    Inspiring Stories
    This Positive Life:
    Michael McColly

    Michael McColly
    Michael McColly tested positive for HIV in 1996. Since then, he's been on a journey of discovery, trying to understand the ideal way people with HIV can lead healthy lives and how community activism and spirituality can contribute to that health and help stop the HIV epidemic. Michael traveled around the world talking with people who are positive and HIV advocates about their lives and their work.

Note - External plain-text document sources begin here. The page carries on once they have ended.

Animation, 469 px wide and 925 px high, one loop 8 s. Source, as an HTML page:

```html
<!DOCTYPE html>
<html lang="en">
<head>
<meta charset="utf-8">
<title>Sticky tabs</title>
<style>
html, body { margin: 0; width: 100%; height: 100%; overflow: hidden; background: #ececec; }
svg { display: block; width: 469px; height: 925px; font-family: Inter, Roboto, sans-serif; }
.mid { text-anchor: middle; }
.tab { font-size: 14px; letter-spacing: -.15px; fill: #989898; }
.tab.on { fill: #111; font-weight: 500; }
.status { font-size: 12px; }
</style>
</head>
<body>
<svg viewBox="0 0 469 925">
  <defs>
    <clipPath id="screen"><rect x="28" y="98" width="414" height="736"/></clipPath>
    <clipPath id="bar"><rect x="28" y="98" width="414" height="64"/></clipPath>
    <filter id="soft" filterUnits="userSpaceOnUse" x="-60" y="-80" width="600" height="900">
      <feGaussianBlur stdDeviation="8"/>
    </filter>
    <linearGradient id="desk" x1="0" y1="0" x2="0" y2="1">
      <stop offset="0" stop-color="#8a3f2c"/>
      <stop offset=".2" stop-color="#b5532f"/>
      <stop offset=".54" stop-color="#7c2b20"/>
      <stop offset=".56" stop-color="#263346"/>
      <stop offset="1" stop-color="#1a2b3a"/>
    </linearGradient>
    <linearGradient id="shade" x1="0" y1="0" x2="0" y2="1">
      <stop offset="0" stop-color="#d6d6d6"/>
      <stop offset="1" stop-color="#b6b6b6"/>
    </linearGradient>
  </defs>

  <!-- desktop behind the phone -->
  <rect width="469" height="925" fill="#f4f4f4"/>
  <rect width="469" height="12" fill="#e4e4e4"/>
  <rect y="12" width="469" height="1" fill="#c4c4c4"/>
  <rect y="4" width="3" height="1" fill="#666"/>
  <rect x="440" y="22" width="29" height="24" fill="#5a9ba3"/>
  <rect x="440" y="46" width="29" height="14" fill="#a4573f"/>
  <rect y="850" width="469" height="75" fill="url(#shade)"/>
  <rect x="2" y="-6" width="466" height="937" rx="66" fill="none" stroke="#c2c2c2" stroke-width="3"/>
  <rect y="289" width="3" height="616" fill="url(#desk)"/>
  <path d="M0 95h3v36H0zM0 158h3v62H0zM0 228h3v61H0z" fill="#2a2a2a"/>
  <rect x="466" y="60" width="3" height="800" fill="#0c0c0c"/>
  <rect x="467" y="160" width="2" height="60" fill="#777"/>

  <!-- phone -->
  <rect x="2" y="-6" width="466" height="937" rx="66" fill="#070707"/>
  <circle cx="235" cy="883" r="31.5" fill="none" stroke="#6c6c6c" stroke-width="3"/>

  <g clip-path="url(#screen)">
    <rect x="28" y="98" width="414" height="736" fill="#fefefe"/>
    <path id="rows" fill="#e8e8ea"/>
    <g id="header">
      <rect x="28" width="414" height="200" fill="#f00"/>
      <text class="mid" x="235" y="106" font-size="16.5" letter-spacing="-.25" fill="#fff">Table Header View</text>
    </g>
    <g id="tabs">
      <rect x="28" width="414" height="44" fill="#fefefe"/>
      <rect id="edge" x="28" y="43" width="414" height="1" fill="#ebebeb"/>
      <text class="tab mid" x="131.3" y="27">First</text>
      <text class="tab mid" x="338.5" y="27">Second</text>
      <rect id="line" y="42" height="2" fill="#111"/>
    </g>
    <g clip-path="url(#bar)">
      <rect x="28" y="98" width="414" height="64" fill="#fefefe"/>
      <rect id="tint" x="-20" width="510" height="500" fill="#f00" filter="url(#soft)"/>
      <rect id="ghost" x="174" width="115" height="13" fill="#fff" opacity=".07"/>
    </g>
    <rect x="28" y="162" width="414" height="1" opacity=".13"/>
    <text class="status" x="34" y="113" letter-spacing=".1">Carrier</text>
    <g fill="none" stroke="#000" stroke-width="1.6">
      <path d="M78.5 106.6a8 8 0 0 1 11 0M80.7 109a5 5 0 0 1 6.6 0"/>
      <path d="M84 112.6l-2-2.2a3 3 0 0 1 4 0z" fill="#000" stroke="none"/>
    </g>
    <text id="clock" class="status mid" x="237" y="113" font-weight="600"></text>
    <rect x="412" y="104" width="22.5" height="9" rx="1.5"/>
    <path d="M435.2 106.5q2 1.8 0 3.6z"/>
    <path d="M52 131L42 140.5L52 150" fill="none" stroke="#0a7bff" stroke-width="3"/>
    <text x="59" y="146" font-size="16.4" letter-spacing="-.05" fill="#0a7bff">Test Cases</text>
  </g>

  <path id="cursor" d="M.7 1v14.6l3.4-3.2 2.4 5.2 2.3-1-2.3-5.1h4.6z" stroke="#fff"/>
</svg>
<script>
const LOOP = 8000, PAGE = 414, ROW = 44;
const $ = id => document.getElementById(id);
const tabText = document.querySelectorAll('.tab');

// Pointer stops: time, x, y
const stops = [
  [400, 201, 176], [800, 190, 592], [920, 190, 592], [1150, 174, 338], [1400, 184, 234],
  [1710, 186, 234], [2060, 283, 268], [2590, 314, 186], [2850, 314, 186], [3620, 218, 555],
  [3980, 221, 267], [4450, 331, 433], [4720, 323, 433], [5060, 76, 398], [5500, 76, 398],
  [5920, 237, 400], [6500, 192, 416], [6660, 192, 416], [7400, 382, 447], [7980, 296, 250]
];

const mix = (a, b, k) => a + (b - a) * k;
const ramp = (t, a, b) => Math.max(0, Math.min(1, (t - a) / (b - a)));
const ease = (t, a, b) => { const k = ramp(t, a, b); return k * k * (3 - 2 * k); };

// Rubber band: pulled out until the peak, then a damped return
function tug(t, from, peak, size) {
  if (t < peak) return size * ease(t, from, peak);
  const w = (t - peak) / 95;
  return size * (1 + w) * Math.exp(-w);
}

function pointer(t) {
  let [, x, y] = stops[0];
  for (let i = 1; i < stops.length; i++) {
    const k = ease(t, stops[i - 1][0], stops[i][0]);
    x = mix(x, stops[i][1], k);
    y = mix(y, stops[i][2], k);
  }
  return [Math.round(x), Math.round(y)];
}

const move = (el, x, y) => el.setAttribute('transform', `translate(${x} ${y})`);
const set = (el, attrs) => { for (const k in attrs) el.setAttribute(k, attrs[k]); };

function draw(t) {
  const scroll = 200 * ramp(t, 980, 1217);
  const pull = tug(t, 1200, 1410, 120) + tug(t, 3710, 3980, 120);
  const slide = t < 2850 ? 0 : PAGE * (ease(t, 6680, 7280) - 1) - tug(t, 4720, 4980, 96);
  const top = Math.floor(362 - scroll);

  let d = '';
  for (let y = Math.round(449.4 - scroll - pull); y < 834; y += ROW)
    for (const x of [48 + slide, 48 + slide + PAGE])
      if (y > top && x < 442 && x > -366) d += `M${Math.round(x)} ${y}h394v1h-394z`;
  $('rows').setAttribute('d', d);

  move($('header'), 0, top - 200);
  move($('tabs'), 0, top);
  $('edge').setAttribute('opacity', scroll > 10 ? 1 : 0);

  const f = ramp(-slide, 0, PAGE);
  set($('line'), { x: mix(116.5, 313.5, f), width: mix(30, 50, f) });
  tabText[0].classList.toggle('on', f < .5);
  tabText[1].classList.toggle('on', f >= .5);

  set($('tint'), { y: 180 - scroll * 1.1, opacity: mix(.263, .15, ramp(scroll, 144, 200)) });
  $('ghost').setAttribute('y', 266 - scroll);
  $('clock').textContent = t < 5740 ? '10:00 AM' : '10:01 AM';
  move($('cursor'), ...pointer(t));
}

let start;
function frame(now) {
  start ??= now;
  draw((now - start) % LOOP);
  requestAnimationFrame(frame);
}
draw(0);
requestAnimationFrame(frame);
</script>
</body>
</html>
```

A Chicago-based HIV-positive author, teacher and yoga instructor, Michael wrote a book about his travels last year called The After-Death Room: Journey into Spiritual Activism.

    TheBody.com got to know Michael in this one-on-one interview, which is part of our "This Positive Life" podcast series. Read the interview or listen online!

    Connect With Others
    A
    t The Body's Bulletin Boards

    Married and Newly Diagnosed
    (A recent post from the
    "I Just Tested Positive" board)

    "My husband and I just tested positive. We have been married for three years and together for four (both completely monogamous). The doctor believes that [my husband] has had the virus the entire time, it just took a really long time for me to get it. ... I was also diagnosed with herpes simplex virus 2 a month ago. It seems that my husband was an asymptomatic carrier of the virus. To add to that, we found out that he was also hep C positive; I am not. I am still numb. I don't understand. I feel angry at my husband, but I love him to death. We have a two-year-old too. Tomorrow we go to our first infectious disease appointment. I can't tell my family or anyone, so I needed to tell all of you."

    -- frida

    Click here to join this discussion thread, or to start your own!

    Anyone Have Advice Before I Get Pregnant?
    (A recent post from the
    "Women With HIV" board)

    "I am looking for advice. My boyfriend and I are HIV positive. We have been talking about the possibility of having a baby. I am taking Atripla and he is not on any meds right now. I know that Atripla is not good for the baby, so is there anything you can suggest I do to prepare before I get pregnant?"

    -- orange01

    Click here to join this discussion thread, or to start your own!

    Join a Study!
    Straight U.S. Men Recently Diagnosed HIV+: Give a Phone Interview and Earn $50

    Positive Internet Study
    Are you a straight man with HIV? Want to join an HIV study without leaving your home?

    Researchers at the University of Minnesota are conducting a telephone-based study to understand the treatment, prevention and sexual health needs of people newly diagnosed. Currently they're looking for straight men recently diagnosed HIV positive, and living in the United States, to take part in one-on-one phone interviews.

    Interested? E-mail the research staff at pints@umn.edu, or call toll-free at 1-866-692-0188. You'll be asked to take a quick 5-minute survey to determine if you're eligible to participate.

    If eligible, your interview can be scheduled at your convenience on weekdays or weekends. Interviews take between 60 and 90 minutes; you'll receive $50 for your time and assistance.

    For more information on this study, visit the official Web site at www.epi.umn.edu/pints.